Broken by Lauren Layne Book Review

Updated: Aug 28, 2021


By Lauren Layne

Published by Flirt

Book Two in Redemption series

Will they help each other heal? Or are they forever broken?

When Olivia Middleton abandons the glamour of Park Avenue for a remote, coastal town in Maine, everyone assumes she’s being the kind do-gooder she’s always been. But Olivia has a secret: helping an injured war veteran reenter society isn’t about charity—it’s about penance. Only, Olivia’s client isn’t the grateful elderly man she’s expecting. Instead, he’s a brooding twenty-four-year-old who has no intention of being Olivia’s path to redemption . . . and whose smoldering gaze and forbidden touch might be her undoing.

Paul Langdon doesn’t need a mirror to show him he’s no longer the hotshot quarterback he was before the war. He knows he’s ugly—inside and out. He’ll do anything to stay in self-imposed exile, even accept his father’s ultimatum that Paul tolerate the newest caretaker for three months or lose his inheritance. But Paul doesn’t count on the beautiful twenty-two-year-old who makes him long for things that he can never have. And the more she slips past his defenses, the more keeping his distance is impossible.

Now Paul and Olivia have to decide: Will they help each other heal? Or are they forever broken?

Review ahead, so beware of spoilers!


Steamy Romance Feel Good

I really liked Broken. I didn't think I would. The plot teaser sounded great, but despite Olivia supporting Ethan in the first book of the redemption series, despite letting him go to Stephanie, I still had a bit of a bad taste in my mouth over her character. I am glad I took a chance on continuing the series though, because Broken redeems her character, and gives us insight to what led to her indiscretion in the first book.

Olivia's character can seem a bit dramatic sometimes, in my personal view. Specifically in regards what happened in New York, when she kissed her best friend Micheal, cheating on her long time boyfriend Ethan, and destroying all of their relationships that they have had since childhood. I am not saying it isn't worthy of her feeling bad about it. She did something wrong by letting the kiss continue. She had a hand in hurting people. But to feel like she needed to redeem herself by throwing herself into charitable work that would help her run away ... seemed weak. She just wanted to run away, and in doing so, made the situation worse. So yeah, Ethan moved on, and is happy. But she should have been honest from the start with Micheal, and told him she didn't feel that way about him. It would have gave them closure, and he would have been able to move on from her. Maybe fix his friendship with Ethan. That aside, I quickly fell in love with Olivia once she meets Paul. He is a total asshole when they first meet. While Olivia in the past would have shied away from him, she stood her ground and didn't take him crap. In the process, she helps him and herself heal. Throughout the story, she not only comes to terms with her past, but grows as a person. She goes from a pampered heiress, to giving it all up to start from the bottom and work her way up in the business world, despite a broken heart from her failed relationship with Paul.

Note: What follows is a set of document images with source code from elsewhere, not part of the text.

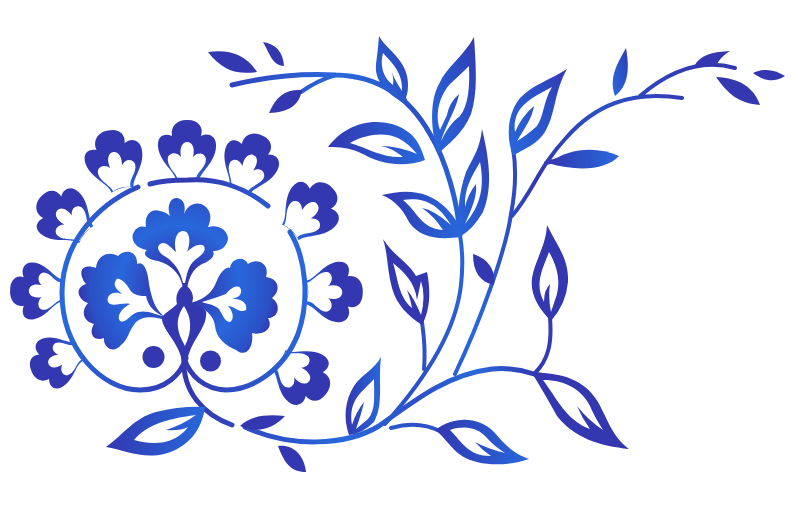
<!DOCTYPE html>
<html lang="en">
<head>
<meta charset="utf-8">
<title>Blue floral ornament</title>
<style>
:root { --paper: #ffffff; --indigo: #3338b0; --cobalt: #2c50c6; --azure: #2868dc; }
html, body { margin: 0; background: var(--paper); overflow: hidden; }
.ornament { display: block; width: 800px; height: 505px; }
.deep { stop-color: var(--indigo); }
.mid { stop-color: var(--cobalt); }
.bright { stop-color: var(--azure); }
.stem { fill: none; stroke: url(#stem-ink); stroke-width: 5; stroke-linecap: round; stroke-linejoin: round; }
.thin { stroke-width: 4; }
.ring { stroke: url(#ring-ink); }
.bloom { fill: url(#bloom-ink); }
.leaf { fill: url(#leaf-ink); }
.leaf-up { fill: url(#leaf-up-ink); }
.solid { fill: var(--indigo); }
.vein { fill: var(--paper); }
</style>
</head>
<body>
<svg class="ornament" viewBox="0 0 800 505" role="img" aria-label="Blue flower with curling leafy branches">
  <defs>
    <linearGradient id="stem-ink" gradientUnits="userSpaceOnUse" x1="190" y1="0" x2="700" y2="0">
      <stop class="deep" offset="0"/><stop class="bright" offset=".3"/><stop class="mid" offset=".45"/><stop class="bright" offset=".56"/><stop class="deep" offset=".68"/><stop class="mid" offset=".8"/><stop class="deep" offset="1"/>
    </linearGradient>
    <linearGradient id="ring-ink" gradientUnits="userSpaceOnUse" x1="62" y1="0" x2="307" y2="0">
      <stop class="bright" offset="0"/><stop class="deep" offset=".5"/><stop class="bright" offset="1"/>
    </linearGradient>
    <radialGradient id="bloom-ink" gradientUnits="userSpaceOnUse" cx="180" cy="285" r="100">
      <stop class="deep" offset="0"/><stop class="deep" offset=".2"/><stop class="bright" offset=".6"/><stop class="mid" offset=".9"/><stop class="deep" offset="1"/>
    </radialGradient>
    <linearGradient id="petal-ink" x1="0" y1="0" x2="0" y2="1">
      <stop class="deep" offset="0"/><stop class="deep" offset=".6"/><stop class="bright" offset="1"/>
    </linearGradient>
    <linearGradient id="leaf-ink" x1="0" y1="0" x2="1" y2="0">
      <stop class="deep" offset="0"/><stop class="mid" offset=".5"/><stop class="bright" offset="1"/>
    </linearGradient>
    <linearGradient id="leaf-up-ink" x1="1" y1="0" x2="0" y2="1">
      <stop class="deep" offset="0"/><stop class="mid" offset=".4"/><stop class="bright" offset="1"/>
    </linearGradient>
    <g id="border-petal">
      <path fill="url(#petal-ink)" d="M-11 0C-11 -9 -27 -18 -29 -34C-30 -46 -22 -48 -15 -45C-17 -56 -8 -62 1 -61C11 -61 17 -54 14 -45C22 -49 30 -44 29 -34C28 -18 13 -9 12 0Q0 -4 -11 0Z"/>
      <path class="vein" d="M-9 -1C-10 -8 -21 -14 -19 -24C-16 -30 -9 -28 -6 -24C-8 -34 -4 -39 0 -39C6 -39 8 -32 6 -24C11 -30 18 -28 19 -22C19 -13 9 -9 9 -1Q0 -4 -9 -1Z"/>
    </g>
  </defs>

  <g id="border-petals">
    <use href="#border-petal" transform="translate(187 181)"/>
    <use href="#border-petal" transform="translate(122 190) rotate(-14)"/>
    <use href="#border-petal" transform="translate(86 235) rotate(-50) scale(.97)"/>
    <use href="#border-petal" transform="translate(62 291) rotate(-90) scale(.98 .85)"/>
    <use href="#border-petal" transform="translate(79 352) rotate(-112) scale(.9 .84)"/>
    <use href="#border-petal" transform="translate(239 190) rotate(22) scale(.97)"/>
    <use href="#border-petal" transform="translate(290 232) rotate(43)"/>
    <use href="#border-petal" transform="translate(306 292) rotate(90) scale(1.04 .93)"/>
    <use href="#border-petal" transform="translate(279 359) rotate(126) scale(1 .96)"/>
  </g>

  <g id="ring">
    <path class="stem ring" d="M138 187C94 206 62 246 62 293C62 349 102 390 140 390C166 390 181 374 186 358"/>
    <path class="stem ring" d="M150 184Q164 180 188 180C218 178 246 188 268 206M290 232C306 258 310 300 298 334C284 370 252 390 226 390C204 389 190 376 184 358"/>
  </g>

  <g id="flower-heart">
    <path class="bloom" d="M183 290C182 275 172 265 158 261C146 259 142 254 147 250C134 248 130 238 134 232C137 226 143 226 146 227C144 214 152 208 160 211Q166 212 170 216C166 204 172 197 177 198C184 199 186 206 184 214C188 204 198 200 206 207C212 213 211 220 208 227C218 224 228 230 228 239C226 249 219 251 213 251C216 257 208 262 202 264C192 269 188 280 187 290Z"/>
    <path class="vein" d="M183 283C181 272 174 262 166 257C156 252 156 244 163 243C168 243 172 249 176 252C173 240 177 231 183 231C190 231 191 242 187 252C193 246 200 243 204 246C207 252 200 256 195 260C188 266 187 274 185 283Z"/>
    <path class="bloom" d="M172 321C156 314 152 300 149 284C148 272 144 260 137 264C138 252 126 248 118 256C108 250 97 256 96 268C86 264 79 268 82 277Q83 281 86 284C74 288 78 300 88 303C80 312 84 322 94 324C88 334 94 342 104 338C103 348 114 354 121 345C128 340 128 332 136 322C146 314 156 318 172 321Z"/>
    <path class="vein" d="M163 316C154 312 148 306 146 296C142 296 134 296 130 290C126 282 118 276 116 280C112 286 118 290 122 294C112 290 106 296 108 302C112 308 122 302 130 304C122 308 116 316 120 321C126 324 130 314 138 312C148 310 154 314 163 316Z"/>
    <path class="bloom" d="M190 303C210 298 214 288 218 278C222 270 228 266 230 268C231 258 244 255 248 264C258 257 270 264 266 277C278 278 282 290 272 298C282 305 278 318 268 318C274 328 264 336 252 333C254 348 246 358 236 350C226 346 216 338 215 326C214 316 206 308 190 303Z"/>
    <path class="vein" d="M202 302C212 299 220 296 226 294C232 286 240 284 241 290C242 296 236 298 232 299C242 298 248 304 246 310C240 314 234 306 228 306C234 312 234 320 230 322C224 322 222 312 218 308C212 304 207 304 202 302Z"/>
    <path class="solid" d="M185 285C191 288 195 296 192 303C200 306 208 308 206 316C205 330 190 342 187 362H182C180 344 164 332 162 320C163 312 171 311 177 304C175 296 178 288 185 285Z"/>
    <path class="vein" d="M184 306C191 317 193 329 185 346C175 329 176 317 184 306Z"/>
    <circle class="solid" cx="153.500" cy="357" r="11"/>
    <circle class="solid" cx="210.500" cy="361" r="10.500"/>
  </g>

  <g id="stems">
    <path class="stem" d="M184 358C182 392 204 415 232 425"/>
    <path class="stem" d="M245 427C290 448 346 446 379 426C420 396 450 374 492 369Q513 367 534 374Q562 378 580 393"/>
    <path class="stem thin" d="M385 424C428 376 456 330 461 285Q464 258 460 235"/>
    <path class="stem" d="M460 235C458 203 446 160 430 134C412 102 384 76 336 75Q286 72 232 85"/>
    <path class="stem thin" d="M336 75Q318 80 301 92M405 100L396 88M424 369Q426 345 421 316M534 374C549 360 552 342 550 318"/>
    <path class="stem thin" d="M455 374C480 322 506 250 511 214Q518 178 513 148"/>
    <path class="stem thin" d="M512 216C534 190 538 168 566 138C594 106 630 90 682 98M640 96C668 72 700 58 735 68M546 163L558 160M391 428Q418 420 440 431"/>
  </g>

  <g id="upper-left-leaves">
    <path class="solid" d="M208 52C228 49 246 54 257 72C236 75 222 70 208 52Z"/>
    <path class="solid" d="M263 42C276 44 283 52 284 66C272 65 270 54 263 42Z"/>
    <path class="solid" d="M269 113C276 96 286 89 302 90C299 106 288 112 269 113Z"/>
    <path class="leaf-up" d="M379 36C386 50 409 60 408 86Q408 96 403 103C390 94 374 84 376 64Q378 50 379 36Z"/>
    <path class="vein" d="M383 53C391 62 403 72 402 91Q394 79 392 72Q394 80 393 85C382 77 380 64 383 53Z"/>
    <path class="leaf-up" d="M474 37C476 68 478 92 471 114C463 134 448 144 438 154C431 132 429 102 439 84C447 66 464 56 474 37Z"/>
    <path class="vein" d="M469 66C470 88 468 106 460 116Q449 124 441 141C449 118 456 110 459 94Q449 103 447 115L440 130C434 112 441 94 450 84Q461 74 469 66Z"/>
    <path class="leaf" d="M328 147C342 128 366 117 392 124C412 130 420 142 425 160C404 168 380 164 363 154Q348 146 328 147Z"/>
    <path class="vein" d="M350 143C366 134 384 132 398 138Q408 143 417 154Q398 146 381 146Q392 148 403 157C382 158 370 149 350 143Z"/>
    <path class="leaf" d="M382 195C406 189 428 190 446 208C458 220 461 230 461 237C438 240 420 238 409 222C402 208 394 200 382 195Z"/>
    <path class="vein" d="M403 200C424 197 438 204 451 225Q434 210 422 208Q434 216 443 230C420 228 418 212 403 200Z"/>
    <path class="leaf-up" d="M482 129C488 154 494 186 483 212Q473 229 461 236C456 216 459 192 466 172C474 156 480 148 482 129Z"/>
    <path class="vein" d="M480 162C485 188 480 206 465 224C473 206 477 196 476 184Q468 194 465 207C464 188 472 176 480 162Z"/>
  </g>

  <g id="upper-right-leaves">
    <path class="leaf-up" d="M567 69C554 92 556 112 546 130C538 145 524 148 513 156C506 138 507 114 520 98C534 84 550 80 567 69Z"/>
    <path class="vein" d="M552 87C543 102 544 116 537 126Q526 136 517 141C526 126 532 118 534 106Q522 116 515 132C512 106 532 98 552 87Z"/>
    <path class="leaf" d="M548 163C570 148 596 146 619 156C606 170 578 172 548 163Z"/>
    <path class="leaf-up" d="M626 48C630 70 628 86 615 96C609 78 616 66 626 48Z"/>
    <path class="solid" d="M694 67C700 54 714 52 730 51Q720 57 716 66Z"/>
    <path class="solid" d="M716 77C740 78 754 88 760 105C738 103 728 94 716 77Z"/>
    <path class="solid" d="M753 73C764 68 774 69 785 76C774 83 764 81 753 73Z"/>
  </g>

  <g id="lower-leaves">
    <path class="solid" d="M473 254C486 258 496 268 494 285C480 282 473 272 473 254Z"/>
    <path class="solid" d="M383 239C394 256 408 262 416 276L427 272C431 292 430 310 422 325C408 316 396 304 392 288C387 270 388 254 383 239Z"/>
    <path class="vein" d="M393 263C404 272 415 282 417 300L421 281Q426 296 421 315Q414 298 407 290Q411 301 412 308C398 296 398 278 393 263Z"/>
    <path class="solid" d="M547 225C556 244 569 258 568 282Q566 304 551 321C538 308 530 294 532 278C535 260 546 246 547 225Z"/>
    <path class="vein" d="M549 252C557 266 562 282 555 300Q553 306 551 312Q548 298 550 284Q544 290 544 302C534 284 543 268 549 252Z"/>
    <path class="leaf" d="M381 357C378 382 384 404 374 422Q362 434 349 435C343 418 345 400 354 386C362 374 374 370 381 357Z"/>
    <path class="vein" d="M374 379C374 396 376 410 368 419L356 429Q362 412 364 402Q356 412 352 425C348 400 362 392 374 379Z"/>
    <path class="solid" d="M532 373C558 372 584 378 598 402C608 420 612 436 629 449C600 446 574 438 557 416Q546 396 532 373Z"/>
    <path class="vein" d="M543 380C566 380 582 390 590 406Q594 416 603 430Q588 420 577 406Q582 418 590 429C566 420 558 400 543 380Z"/>
    <path class="leaf" d="M435 430C454 416 478 416 494 432C506 446 514 454 529 459C506 467 478 466 462 456C450 448 446 438 435 430Z"/>
    <path class="vein" d="M450 430C466 425 478 428 487 438Q494 446 505 453Q488 449 475 442Q482 450 491 456C468 456 462 442 450 430Z"/>
    <path class="leaf" d="M106 447C124 434 134 418 156 412Q180 406 205 407C202 430 188 448 164 454C142 459 124 450 106 447Z"/>
    <path class="vein" d="M134 440C146 426 164 419 196 415Q182 425 166 430Q180 431 188 427C176 444 154 446 134 440Z"/>
    <path class="solid" d="M240 426C250 416 266 414 285 416C274 428 258 434 240 426Z"/>
    <path class="solid" d="M278 446C292 444 304 454 306 472C290 472 284 462 278 446Z"/>
  </g>
</svg>
</body>
</html>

Paul was an amazing read. He is rough, and obviously troubled. Suffering from PTSD, a severe case of survivors guilt, and his physical injuries from the war, he is angry. He has reason to be. All he wants to do is live out his miserable existence alone. Luckily, despite his father not being perfect, he pushes Olivia on him, and she is just what he needed. He needed someone who would not run away from him when he was angry, and would challenge him. He needed someone to not coddle him, and make him feel useless. Yeah, his attraction to her is what first inspired him to at least try in front of her (as well as his personal reasons of needing his fathers money to care for his best friends family), but as he got to know her, started to really feel something again other than anger and guilt, he started to actually try. He started to run again. Sadly, in the end, it all bubbles d